You ever have that dream that you were out riding your bike with your friends, then all of a sudden you’re whisked away to the hospital where you’re helped by shadowy figures you can hear, but can’t really see? I was really sure I was having that dream last Thursday evening. Then the hospital social worker walked Becky into my ER room and I realized I must actually be in the hospital. I believe my first words to Becky were “so, this is really happening, then?”
It started off like a normal Thursday. I’d joined my friends Robert and Chris and a few others for their regular Thursday night social ride around town. The ride starts at the Summit Pub for a beer then heads off on a long and indirect route to another pub or restaurant for a bite to eat and another pint. It’s a great way to hang out with friends and get in a few good miles of riding on a weekday evening.
We were only a few miles away from Summit riding through the Westlake bikepath/parking lot towards Magnolia. Nice night that it was, I was enjoying goofing around on my bike, bunny hopping over the wide pyramid-shaped speed bumps in the parking lot as I’ve done at least 50, if not 100 times before. This time, however, luck was not on my side. I don’t remember crashing, but from what Robert told me and from what I can piece together, as I landed on the far side of one of the speed bumps, my front fender somehow got sucked up into the front wheel. It quickly folded and wedged itself into the fork crown and stopped my wheel instantly, sending me over the bars. This must have happened really fast, because I’ve taken my fair share of tumbles off the bike thanks to cyclocross and have gotten pretty good about falling on my back and/or shoulder.
This time, however, I landed pretty much directly on my helmet, forehead, and face. I’m pretty sure Robert said I was unconscious or at least totally incoherent for several minutes. In his words it was “really scary to see.” I owe a huge thanks to Robert, Chris, Andrew, and Chuck, who sprung into action, called an ambulance for me, called Becky to let her know I was headed to Harbor View hospital, and had the foresight to lock up my bike on a rack near the crash site.

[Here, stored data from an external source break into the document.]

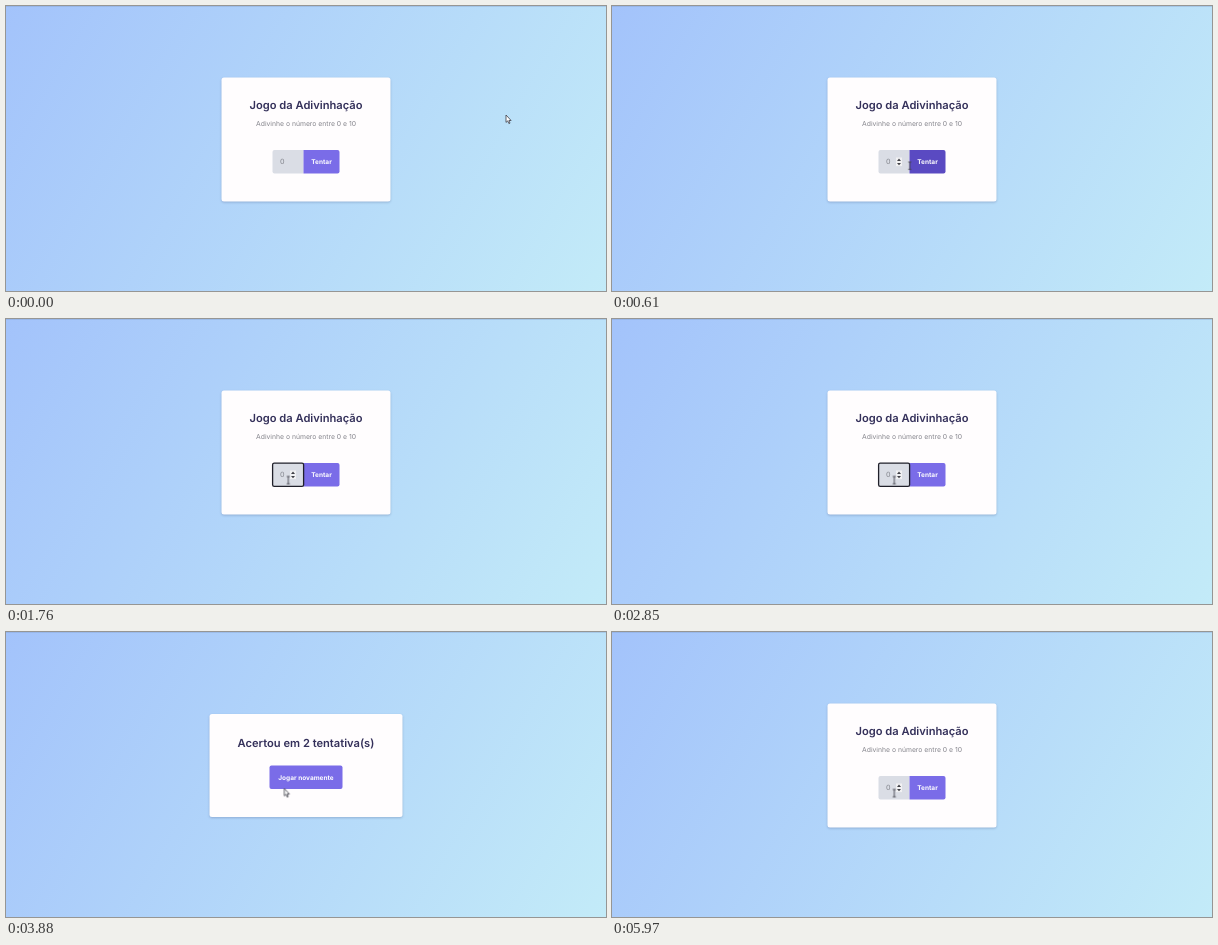
An HTML page for the animation above (6000 ms loop, 600 by 285 pixels).

```html
<!DOCTYPE html>
<html lang="pt">
<head>
<meta charset="utf-8">
<title>Jogo da Adivinhação</title>
<style>
  html, body { margin: 0; width: 100%; height: 100%; overflow: hidden; }
  body { background: linear-gradient(120deg, #a3c3fb, #c3ebf8); }
  svg { display: block; width: 600px; height: 285px; }

  text {
    font-family: Inter, sans-serif;
    text-anchor: middle;
    text-rendering: geometricPrecision;
  }
  .title { font-size: 11.15px; font-weight: 600; fill: #34305a; }
  .hint { font-size: 6.8px; fill: #85858c; }
  .label { font-size: 6.5px; font-weight: 700; fill: #fff; }
  .digit { font-size: 7.2px; fill: #50505c; }
  .zero { fill: #85878f; }

  .card { fill: #fffdfe; filter: drop-shadow(0 1px 1.2px rgba(50, 70, 120, .28)); }
  .button { fill: #7a6ce8; }
  .field { fill: #dadde5; }
  .ring { fill: none; stroke: #20202a; stroke-width: 1.3; }

  /* One 6 s timeline shared by every part; 0.5% = 30 ms. */
  .anim { animation: 6s step-end infinite; }
  .game { animation-name: game; }
  .win { animation-name: win; }
  .spinner, .beam { animation-name: in-field; }
  .focus { animation-name: focus; }
  .empty { animation-name: empty; }
  .first { animation-name: first; }
  .second { animation-name: second; }
  .arrow { animation-name: arrow; }
  .hand { animation-name: hand; }
  .hover { animation: hover 6s linear infinite; }
  .pointer { animation: move 6s linear infinite; }

  @keyframes game { 0%, 99.5% { opacity: 1 } 64.66% { opacity: 0 } }
  @keyframes win { 0%, 99.5% { opacity: 0 } 64.66% { opacity: 1 } }
  @keyframes in-field { 0%, 64.66% { opacity: 0 } 9.9%, 99.5% { opacity: 1 } }
  @keyframes focus { 0%, 64.66% { opacity: 0 } 15.16% { opacity: 1 } }
  @keyframes empty { 0%, 47%, 99.5% { opacity: 1 } 29.8%, 54.5% { opacity: 0 } }
  @keyframes first { 0%, 47% { opacity: 0 } 29.8% { opacity: 1 } }
  @keyframes second { 0%, 64.66% { opacity: 0 } 54.5% { opacity: 1 } }
  @keyframes arrow { 0%, 64.66% { opacity: 1 } 7.5%, 99.5% { opacity: 0 } }
  @keyframes hand { 0%, 9.9% { opacity: 0 } 7.5% { opacity: 1 } }
  @keyframes hover {
    0%, 7.5% { fill: #7a6ce8 }
    9%, 10.4% { fill: #5a4ac2 }
    12.67%, 100% { fill: #7a6ce8 }
  }
  @keyframes move {
    0%, .4% { transform: translate(500px, 109px); animation-timing-function: cubic-bezier(.4, .1, .7, .9) }
    7.5% { transform: translate(332px, 149px); animation-timing-function: ease-out }
    10.16% { transform: translate(294px, 155px); animation-timing-function: ease-out }
    12.67%, 99.99% { transform: translate(278.3px, 156.5px) }
    100% { transform: translate(500px, 109px) }
  }
</style>
</head>
<body>
<svg viewBox="0 0 600 285">
  <rect width="600" height="1" fill="#7f9cc8" opacity=".35"/>

  <g class="anim game">
    <rect class="card" x="215.5" y="71.5" width="169" height="124" rx="2.5"/>
    <text class="title" x="300" y="103">Jogo da Adivinhação</text>
    <text class="hint" x="300" y="120">Adivinhe o número entre 0 e 10</text>

    <path class="field" d="M297.5 144H268.5a2 2 0 0 0-2 2V165.5a2 2 0 0 0 2 2H297.5Z"/>
    <path class="hover" d="M297.5 144H331.5a2 2 0 0 1 2 2V165.5a2 2 0 0 1-2 2H297.5Z"/>
    <text class="label" x="315.5" y="158.2">Tentar</text>

    <text class="digit zero anim empty" x="276.3" y="158.4">0</text>
    <text class="digit anim first" x="276.3" y="158.4">5</text>
    <text class="digit anim second" x="276.3" y="158.4">7</text>

    <g class="anim spinner">
      <rect x="284" y="151.5" width="6" height="8.6" fill="#f1f1f3"/>
      <path d="M285 154.9l2-2.3 2 2.3ZM285 156.9l2 2.3 2-2.3Z" fill="#404046"/>
    </g>
    <rect class="ring anim focus" x="266.6" y="144.1" width="31" height="23.3" rx="1.6"/>
  </g>

  <g class="anim win">
    <rect class="card" x="203.5" y="82" width="193" height="103" rx="2.5"/>
    <text class="title" x="300" y="115">Acertou em 2 tentativa(s)</text>
    <rect class="button" x="263.5" y="133.5" width="73" height="23.5" rx="2"/>
    <text class="label" x="300" y="147.8">Jogar novamente</text>
  </g>

  <g class="pointer">
    <path class="anim arrow" d="M0 0V7.4L1.7 5.9 2.9 8.6 4 8.1 2.9 5.5H5.1Z"
      fill="#fff" stroke="#3c3c46" stroke-width=".8" stroke-linejoin="round"/>
    <path class="anim hand" d="M0 0q1-.6 1.2.4V3l3 .8q.9.3.7 1.3L4.300 8.400H.8L-1.900 5q0-1 1-.6l.9.800Z"
      fill="#fff" stroke="#2c2c38" stroke-width=".7" stroke-linejoin="round"/>
    <path class="anim beam" d="M2.500 1H5.500M4 1V8.300M2.500 8.300H5.500"
      fill="none" stroke="#45454d" stroke-width=".9"/>
  </g>
</svg>
</body>
</html>
```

I don’t really remember the ambulance ride or my first few hours in the hospital. I just have these hazy, dark images of an EMT telling me I was headed to Harbor View and the ER doctors loading me up into the Cat Scan machine. Once I came to, however, it was just a waiting game for my cat scan and blood test results to come back. I’m very happy to report that all my tests came back negative, i.e. no internal bleeding, no broken bones, no swelling of the brain, etc. I just had a big ol’ concussion, a gash in my eyebrow that required a few stitches, a nice shiner, and a few scrapes and bruises on the body.
My helmet definitely saved me from some significantly worse injuries. I have no doubt about that. I think a lot of equally, if not more, important bike infrastructure and safety issues often get overshadowed by the helmet debate (a conversation for a different time). But, I personally choose to always wear a helmet and I’m glad I do.
After a boring several hour wait, the ER doctors finally gave me the OK to go home and removed my IV and heart rate monitors. Becky and the social worker helped me gather my things, though unfortunately, my favorite blue plaid shirt was lost in the shuffle and nowhere to be found. A worthy sacrifice for my relatively clean bill of health, I think. We met friends Dan, Whitney, and Charlie in the lobby where they’d been kind enough to come by and wait. Dan had driven over and graciously drove Becky and me to pick up my bike on Westlake, then dropped us off at home.
It was almost 1am when we got home and neither of us had eaten any dinner. In an act of desperation, we ordered a pizza from the nearby Dominos. Terrible pizza has never tasted so good.
I took Friday off work and spent the majority of the day laying in bed with a terrible headache, a fuzzy mind, and a sore body. Though I was slightly more active through the weekend, I found myself taking tons of naps, and going to bed really early.
Monday I felt good enough to go to work, but still had a persistent headache and didn’t feel completely clear-headed.
It’s now been a week since the accident and I feel fine. The headaches are all gone, I’m thinking clearly, my body is no longer sore at all. The only reminders are some scabs, the last remnants of my black eye, and the exhaustion. My energy levels are fine during the day, but by the time 10pm rolls around, I’m complete wiped out. It’s a clear sign that my body and mind still have recovering to do, which is why I’m still taking time off the bike (and from other real physical activity as well).
I find myself itching to get back on the bike and ride. I can’t remember the last time I went a whole week without exercising in some fashion or another. But I know in the long run it’ll be far better to be patient and recovering fully, rather than tiring myself out too soon.